I need you to know that, even as my blood pressure dropped and I grew faint and commanded my partner to prepare us for the hospital, the worst of the ordeal had already passed and that I was taking the safest of precautions because we currently have a three-year-old who depends on his father and I being present in his world now.
I need you to know that I had the wherewithal, after our son had woken and started screaming when his dad told him to stay behind, to be sure he came with us to the hospital.
I need you to know that his being there began normalizing his experience with loss as well as with taking the best care of his self when the moment demands it.
I want you to know that my partner was willing, present and at my side during this whole ordeal. That he was the one who plunged his arm into the toilet, each time, to reclaim the parts of me that had been expelled so that we can, eventually, offer these back to the Earth in ceremony. And that he rubbed my back when I was breathing through the contractions. I need you to know that he was firmly in his manhood as he carried our son down the stairs while also helping to hold me up.
I want you to know that this was a lot like an unassisted labor and delivery and that he and I we moved through this together, as a team.
I want you to know that I had a spiritual bond with this life force energy inside of me and that it had begun on the day of its conception.
I want you to know that I referred to it as a she, and that I thought of her as “Lila,” for the Sanskrit word meaning the divine play of God. In her passing, she sears within me the Truth that life lived on our planet Earth is a divine playground that we get to revel in now (and not later.)
I want you to know that, yes, it could have been a boy and that I was very willing to let life play out its hand – however it may. And I also want you to know that I am not implying that all embryos are babies. Each woman gets to decide for herself what her pregnancy journey means to her.
I want you to know that when people asked me if I was excited, I couldn’t say “Yes,” because a May due date still feels far out in the future and I am not there yet. I can only be here, where my body is, now.

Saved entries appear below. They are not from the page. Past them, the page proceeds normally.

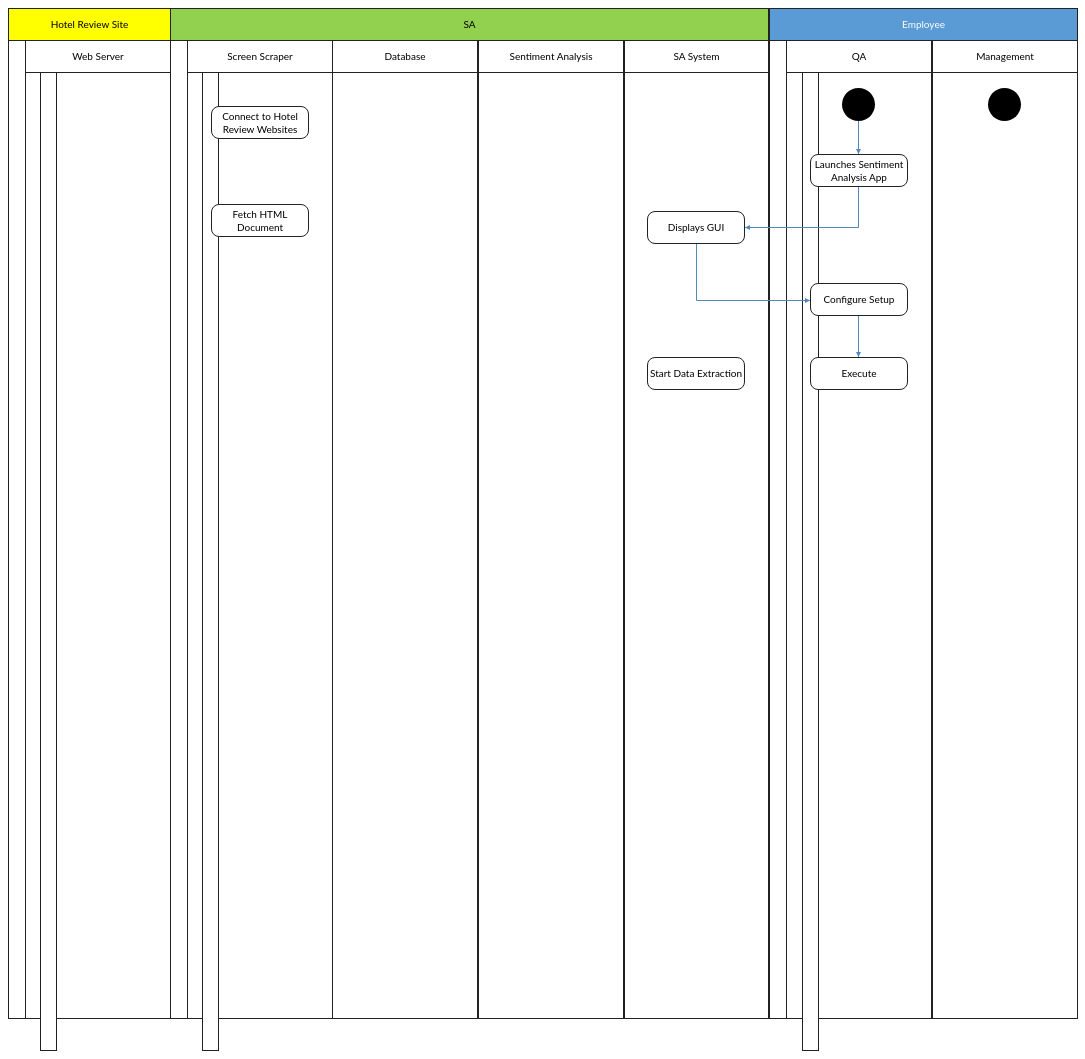
<!DOCTYPE html>
<html lang="en">
<head>
<meta charset="utf-8">
<title>Sentiment analysis swimlane diagram</title>
<style>
:root {
  --paper: #ffffff;
  --ink: #000000;
  --line: #222222;
  --site: #ffff00;
  --system: #92d050;
  --employee: #5b9bd5;
  --flow: #5088bd;
}
* { box-sizing: border-box; margin: 0; padding: 0; }
html, body { width: 1085px; height: 1059px; overflow: hidden; background: var(--paper); }
body { font: 10px/13px Lato, Carlito, sans-serif; color: var(--ink); }
.diagram { position: relative; width: 1085px; height: 1059px; padding: 8px; }
.pools { display: flex; height: 1011px; }
.pool { display: flex; flex-direction: column; flex: none; border: 1px solid var(--line); }
.pool h2, .lane h3 {
  display: flex; align-items: center; justify-content: center; flex: none;
  height: 32px; border-bottom: 1px solid var(--line);
  font-size: 10px; font-weight: 400; white-space: nowrap;
}
.pool-site { width: 163px; }
.pool-system { width: 599px; margin-left: -1px; }
.pool-employee { width: 309px; }
.pool-site h2 { background: var(--site); }
.pool-system h2 { background: var(--system); }
.pool-employee h2 { background: var(--employee); color: var(--paper); }
.lanes { display: grid; flex: 1; margin-left: 16px; }
.pool-system .lanes { grid-template-columns: 145px 145px 146px 1fr; }
.pool-employee .lanes { grid-template-columns: 145px 1fr; }
.lane { border-left: 1px solid var(--line); }
.lane.heavy { border-left-width: 2px; }
.activation {
  position: absolute; top: 72px; width: 17px; height: 979px;
  background: var(--paper); border: 1px solid var(--line);
}
.flows { position: absolute; left: 0; top: 0; }
.flows path { fill: none; stroke: var(--flow); stroke-width: 1; }
.flows .arrowhead { fill: var(--flow); stroke: none; }
.step {
  position: absolute; display: flex; align-items: center; justify-content: center;
  width: 98px; height: 33px; border: 1px solid var(--line); border-radius: 8px;
  background: var(--paper); text-align: center; white-space: nowrap;
}
.start { position: absolute; top: 88px; width: 33px; height: 33px; border-radius: 50%; background: var(--ink); }
</style>
</head>
<body>
<main class="diagram">
  <div class="pools">
    <section class="pool pool-site">
      <h2>Hotel Review Site</h2>
      <div class="lanes">
        <div class="lane"><h3>Web Server</h3></div>
      </div>
    </section>
    <section class="pool pool-system">
      <h2>SA</h2>
      <div class="lanes">
        <div class="lane"><h3>Screen Scraper</h3></div>
        <div class="lane"><h3>Database</h3></div>
        <div class="lane heavy"><h3>Sentiment Analysis</h3></div>
        <div class="lane heavy"><h3>SA System</h3></div>
      </div>
    </section>
    <section class="pool pool-employee">
      <h2>Employee</h2>
      <div class="lanes">
        <div class="lane"><h3>QA</h3></div>
        <div class="lane heavy"><h3>Management</h3></div>
      </div>
    </section>
  </div>

  <div class="activation" style="left:40px"></div>
  <div class="activation" style="left:202px"></div>
  <div class="activation" style="left:802px"></div>

  <svg class="flows" width="1085" height="1059" viewBox="0 0 1085 1059" aria-hidden="true">
    <defs>
      <marker id="arrow" markerUnits="userSpaceOnUse" markerWidth="6" markerHeight="6" refX="5" refY="3" orient="auto">
        <polygon class="arrowhead" points="0,0.5 5,3 0,5.5"/>
      </marker>
    </defs>
    <g marker-end="url(#arrow)">
      <path marker-end="url(#arrow)" d="M858.5 121V154"/>
      <path marker-end="url(#arrow)" d="M858.5 187V227.5H745"/>
      <path marker-end="url(#arrow)" d="M696.5 244V300.5H810"/>
      <path marker-end="url(#arrow)" d="M858.5 316V357"/>
    </g>
  </svg>

  <div class="start" style="left:842px"></div>
  <div class="start" style="left:988px"></div>

  <div class="step" style="left:211px;top:106px">Connect to Hotel<br>Review Websites</div>
  <div class="step" style="left:211px;top:204px">Fetch HTML<br>Document</div>
  <div class="step" style="left:647px;top:211px">Displays GUI</div>
  <div class="step" style="left:647px;top:357px">Start Data Extraction</div>
  <div class="step" style="left:810px;top:154px">Launches Sentiment<br>Analysis App</div>
  <div class="step" style="left:810px;top:283px">Configure Setup</div>
  <div class="step" style="left:810px;top:357px">Execute</div>
</main>
</body>
</html>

I need you to know that none of us know what the future holds, and that I am in no rush to decide what we will do from here. But if I do find myself pregnant once again, I won’t wait to announce it and I will be honest in my announcement that it is #4 – even though I only currently have one child.
I want you to know that I feel at peace with my journey and fairly “complete” – although, when is anything ever complete?
The same day after returning from the hospital and while still recovering from our bloody ordeal, I went to a public place and sat there for almost an hour watching growing babes play. My deep love for children remains. I can love them all as though they are my own – even from a distance. They don’t have to be “mine.”
I also need you to know that blood, cervical fluid and other feminine processes aren’t something to hide or be ashamed of.
I need you to know that all of this is natural and that my pregnancy loss journey is just as sacred as carrying a healthy baby to full term, and then delivering it safely into our world, is.
I need you to know that this life force energy that I carried inside of me – no matter for how short of a time it was – mattered and made all the difference in the world.
I need you to know.